Recorded data:

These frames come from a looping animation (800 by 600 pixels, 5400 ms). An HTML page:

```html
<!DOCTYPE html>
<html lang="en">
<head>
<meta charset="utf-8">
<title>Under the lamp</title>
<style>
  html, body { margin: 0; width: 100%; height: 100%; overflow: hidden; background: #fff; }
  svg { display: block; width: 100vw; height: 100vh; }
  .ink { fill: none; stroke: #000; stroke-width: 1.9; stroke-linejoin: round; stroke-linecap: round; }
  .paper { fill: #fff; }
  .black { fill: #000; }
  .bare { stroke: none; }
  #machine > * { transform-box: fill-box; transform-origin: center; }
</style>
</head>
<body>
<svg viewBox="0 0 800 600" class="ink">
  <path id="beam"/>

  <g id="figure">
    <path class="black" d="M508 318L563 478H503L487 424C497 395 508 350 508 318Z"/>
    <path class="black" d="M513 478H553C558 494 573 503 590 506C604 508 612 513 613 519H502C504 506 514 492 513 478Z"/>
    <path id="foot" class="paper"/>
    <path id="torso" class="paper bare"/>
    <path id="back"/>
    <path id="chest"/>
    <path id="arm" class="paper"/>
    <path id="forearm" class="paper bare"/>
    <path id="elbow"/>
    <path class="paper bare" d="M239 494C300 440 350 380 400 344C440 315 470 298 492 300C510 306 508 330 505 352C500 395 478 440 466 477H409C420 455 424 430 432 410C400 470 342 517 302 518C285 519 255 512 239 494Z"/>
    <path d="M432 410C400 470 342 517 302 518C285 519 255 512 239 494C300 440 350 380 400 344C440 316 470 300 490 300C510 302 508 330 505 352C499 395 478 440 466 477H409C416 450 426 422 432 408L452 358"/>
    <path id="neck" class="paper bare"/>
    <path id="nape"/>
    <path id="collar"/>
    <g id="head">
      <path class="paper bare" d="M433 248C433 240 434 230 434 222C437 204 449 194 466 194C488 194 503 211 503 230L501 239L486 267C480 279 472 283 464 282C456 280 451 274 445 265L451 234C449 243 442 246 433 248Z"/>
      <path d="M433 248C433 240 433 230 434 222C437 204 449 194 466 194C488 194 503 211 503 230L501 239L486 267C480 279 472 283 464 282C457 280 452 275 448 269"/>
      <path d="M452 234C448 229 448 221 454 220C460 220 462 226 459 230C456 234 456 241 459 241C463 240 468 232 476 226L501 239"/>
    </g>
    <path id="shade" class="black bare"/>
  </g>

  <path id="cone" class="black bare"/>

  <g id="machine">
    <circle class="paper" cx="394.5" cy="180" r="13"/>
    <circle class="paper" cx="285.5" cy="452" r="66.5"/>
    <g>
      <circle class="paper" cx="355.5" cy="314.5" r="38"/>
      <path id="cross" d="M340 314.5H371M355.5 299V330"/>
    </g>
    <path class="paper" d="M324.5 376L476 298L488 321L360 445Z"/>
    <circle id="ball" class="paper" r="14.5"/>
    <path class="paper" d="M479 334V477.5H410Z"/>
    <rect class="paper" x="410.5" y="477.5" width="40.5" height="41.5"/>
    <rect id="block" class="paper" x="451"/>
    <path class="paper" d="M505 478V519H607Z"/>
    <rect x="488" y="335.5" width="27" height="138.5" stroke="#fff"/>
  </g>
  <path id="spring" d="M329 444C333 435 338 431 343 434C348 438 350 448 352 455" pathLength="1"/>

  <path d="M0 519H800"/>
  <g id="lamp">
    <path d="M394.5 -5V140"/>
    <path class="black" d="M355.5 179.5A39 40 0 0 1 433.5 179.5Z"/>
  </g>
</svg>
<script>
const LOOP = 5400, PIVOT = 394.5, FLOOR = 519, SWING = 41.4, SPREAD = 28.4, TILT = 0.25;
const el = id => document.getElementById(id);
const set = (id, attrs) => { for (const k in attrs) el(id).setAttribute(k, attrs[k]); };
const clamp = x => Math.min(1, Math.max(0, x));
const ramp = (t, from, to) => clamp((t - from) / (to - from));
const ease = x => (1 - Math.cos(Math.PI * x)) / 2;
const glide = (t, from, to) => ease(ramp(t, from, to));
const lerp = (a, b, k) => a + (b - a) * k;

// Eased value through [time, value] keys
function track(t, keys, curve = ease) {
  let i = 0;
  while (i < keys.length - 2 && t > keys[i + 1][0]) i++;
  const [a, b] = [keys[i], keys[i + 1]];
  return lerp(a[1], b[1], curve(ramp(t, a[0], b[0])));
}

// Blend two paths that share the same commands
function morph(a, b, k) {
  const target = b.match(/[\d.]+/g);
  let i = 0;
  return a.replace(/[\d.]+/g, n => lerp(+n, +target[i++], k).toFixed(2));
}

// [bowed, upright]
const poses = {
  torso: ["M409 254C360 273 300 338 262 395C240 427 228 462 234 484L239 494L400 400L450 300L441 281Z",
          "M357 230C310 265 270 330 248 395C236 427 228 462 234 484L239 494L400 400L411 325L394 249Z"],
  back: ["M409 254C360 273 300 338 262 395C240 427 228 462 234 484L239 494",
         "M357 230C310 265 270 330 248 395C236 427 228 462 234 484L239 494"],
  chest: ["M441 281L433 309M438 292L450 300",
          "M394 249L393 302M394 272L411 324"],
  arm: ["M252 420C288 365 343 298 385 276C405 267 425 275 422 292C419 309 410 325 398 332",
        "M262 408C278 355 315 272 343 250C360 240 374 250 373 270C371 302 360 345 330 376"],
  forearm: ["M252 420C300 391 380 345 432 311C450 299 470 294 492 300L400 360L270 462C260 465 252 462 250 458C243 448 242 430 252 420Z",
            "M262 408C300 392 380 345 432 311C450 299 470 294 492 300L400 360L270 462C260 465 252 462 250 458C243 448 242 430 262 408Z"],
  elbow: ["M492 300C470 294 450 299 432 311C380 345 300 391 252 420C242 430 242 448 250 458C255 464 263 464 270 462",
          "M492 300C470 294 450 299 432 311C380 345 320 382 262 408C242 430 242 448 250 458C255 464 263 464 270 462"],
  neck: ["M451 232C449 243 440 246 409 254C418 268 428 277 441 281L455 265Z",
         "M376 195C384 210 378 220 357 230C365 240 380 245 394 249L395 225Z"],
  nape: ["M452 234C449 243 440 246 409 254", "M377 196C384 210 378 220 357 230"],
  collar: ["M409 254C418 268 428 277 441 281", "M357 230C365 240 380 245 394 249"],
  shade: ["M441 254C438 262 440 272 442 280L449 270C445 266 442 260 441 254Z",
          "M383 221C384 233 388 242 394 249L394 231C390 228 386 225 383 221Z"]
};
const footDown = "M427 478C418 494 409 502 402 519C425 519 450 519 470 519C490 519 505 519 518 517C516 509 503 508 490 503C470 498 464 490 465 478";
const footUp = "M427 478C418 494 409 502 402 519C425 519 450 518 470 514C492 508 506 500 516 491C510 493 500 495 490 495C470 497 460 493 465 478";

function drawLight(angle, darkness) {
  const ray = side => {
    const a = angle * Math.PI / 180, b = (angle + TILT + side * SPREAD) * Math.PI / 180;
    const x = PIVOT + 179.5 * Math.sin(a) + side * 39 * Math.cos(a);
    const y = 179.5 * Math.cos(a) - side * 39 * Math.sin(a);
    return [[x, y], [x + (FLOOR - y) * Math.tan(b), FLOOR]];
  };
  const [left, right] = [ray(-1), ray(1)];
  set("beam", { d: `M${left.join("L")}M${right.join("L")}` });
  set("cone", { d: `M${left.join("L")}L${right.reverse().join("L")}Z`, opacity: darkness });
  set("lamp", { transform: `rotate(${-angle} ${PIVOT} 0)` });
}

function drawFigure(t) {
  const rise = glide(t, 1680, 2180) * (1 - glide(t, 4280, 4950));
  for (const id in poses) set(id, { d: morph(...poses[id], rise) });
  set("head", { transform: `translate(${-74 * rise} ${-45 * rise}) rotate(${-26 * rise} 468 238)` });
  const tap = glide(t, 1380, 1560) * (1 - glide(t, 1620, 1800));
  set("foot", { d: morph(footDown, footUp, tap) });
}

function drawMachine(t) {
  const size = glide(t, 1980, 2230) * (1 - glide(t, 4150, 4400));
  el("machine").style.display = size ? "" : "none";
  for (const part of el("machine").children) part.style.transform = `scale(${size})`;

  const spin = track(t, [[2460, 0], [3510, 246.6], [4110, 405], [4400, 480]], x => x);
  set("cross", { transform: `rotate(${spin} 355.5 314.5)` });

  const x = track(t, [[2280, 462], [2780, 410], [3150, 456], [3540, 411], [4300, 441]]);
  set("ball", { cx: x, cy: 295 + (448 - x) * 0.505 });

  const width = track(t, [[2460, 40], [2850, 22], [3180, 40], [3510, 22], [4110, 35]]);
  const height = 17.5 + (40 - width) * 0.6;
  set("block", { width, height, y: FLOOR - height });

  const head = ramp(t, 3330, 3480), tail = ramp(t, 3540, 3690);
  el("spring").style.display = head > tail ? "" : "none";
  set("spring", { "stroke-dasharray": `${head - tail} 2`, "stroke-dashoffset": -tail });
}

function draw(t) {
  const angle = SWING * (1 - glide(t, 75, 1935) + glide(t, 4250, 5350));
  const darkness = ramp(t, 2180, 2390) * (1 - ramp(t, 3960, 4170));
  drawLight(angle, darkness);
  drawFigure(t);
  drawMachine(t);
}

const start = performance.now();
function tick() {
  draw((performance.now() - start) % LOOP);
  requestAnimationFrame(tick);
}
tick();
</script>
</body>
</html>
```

◆ Your goal ◆
Show every line of the data in which the word "Math" appears.

◆ Answer to this task ◆
const clamp = x => Math.min(1, Math.max(0, x));
const ease = x => (1 - Math.cos(Math.PI * x)) / 2;
    const a = angle * Math.PI / 180, b = (angle + TILT + side * SPREAD) * Math.PI / 180;
    const x = PIVOT + 179.5 * Math.sin(a) + side * 39 * Math.cos(a);
    const y = 179.5 * Math.cos(a) - side * 39 * Math.sin(a);
    return [[x, y], [x + (FLOOR - y) * Math.tan(b), FLOOR]];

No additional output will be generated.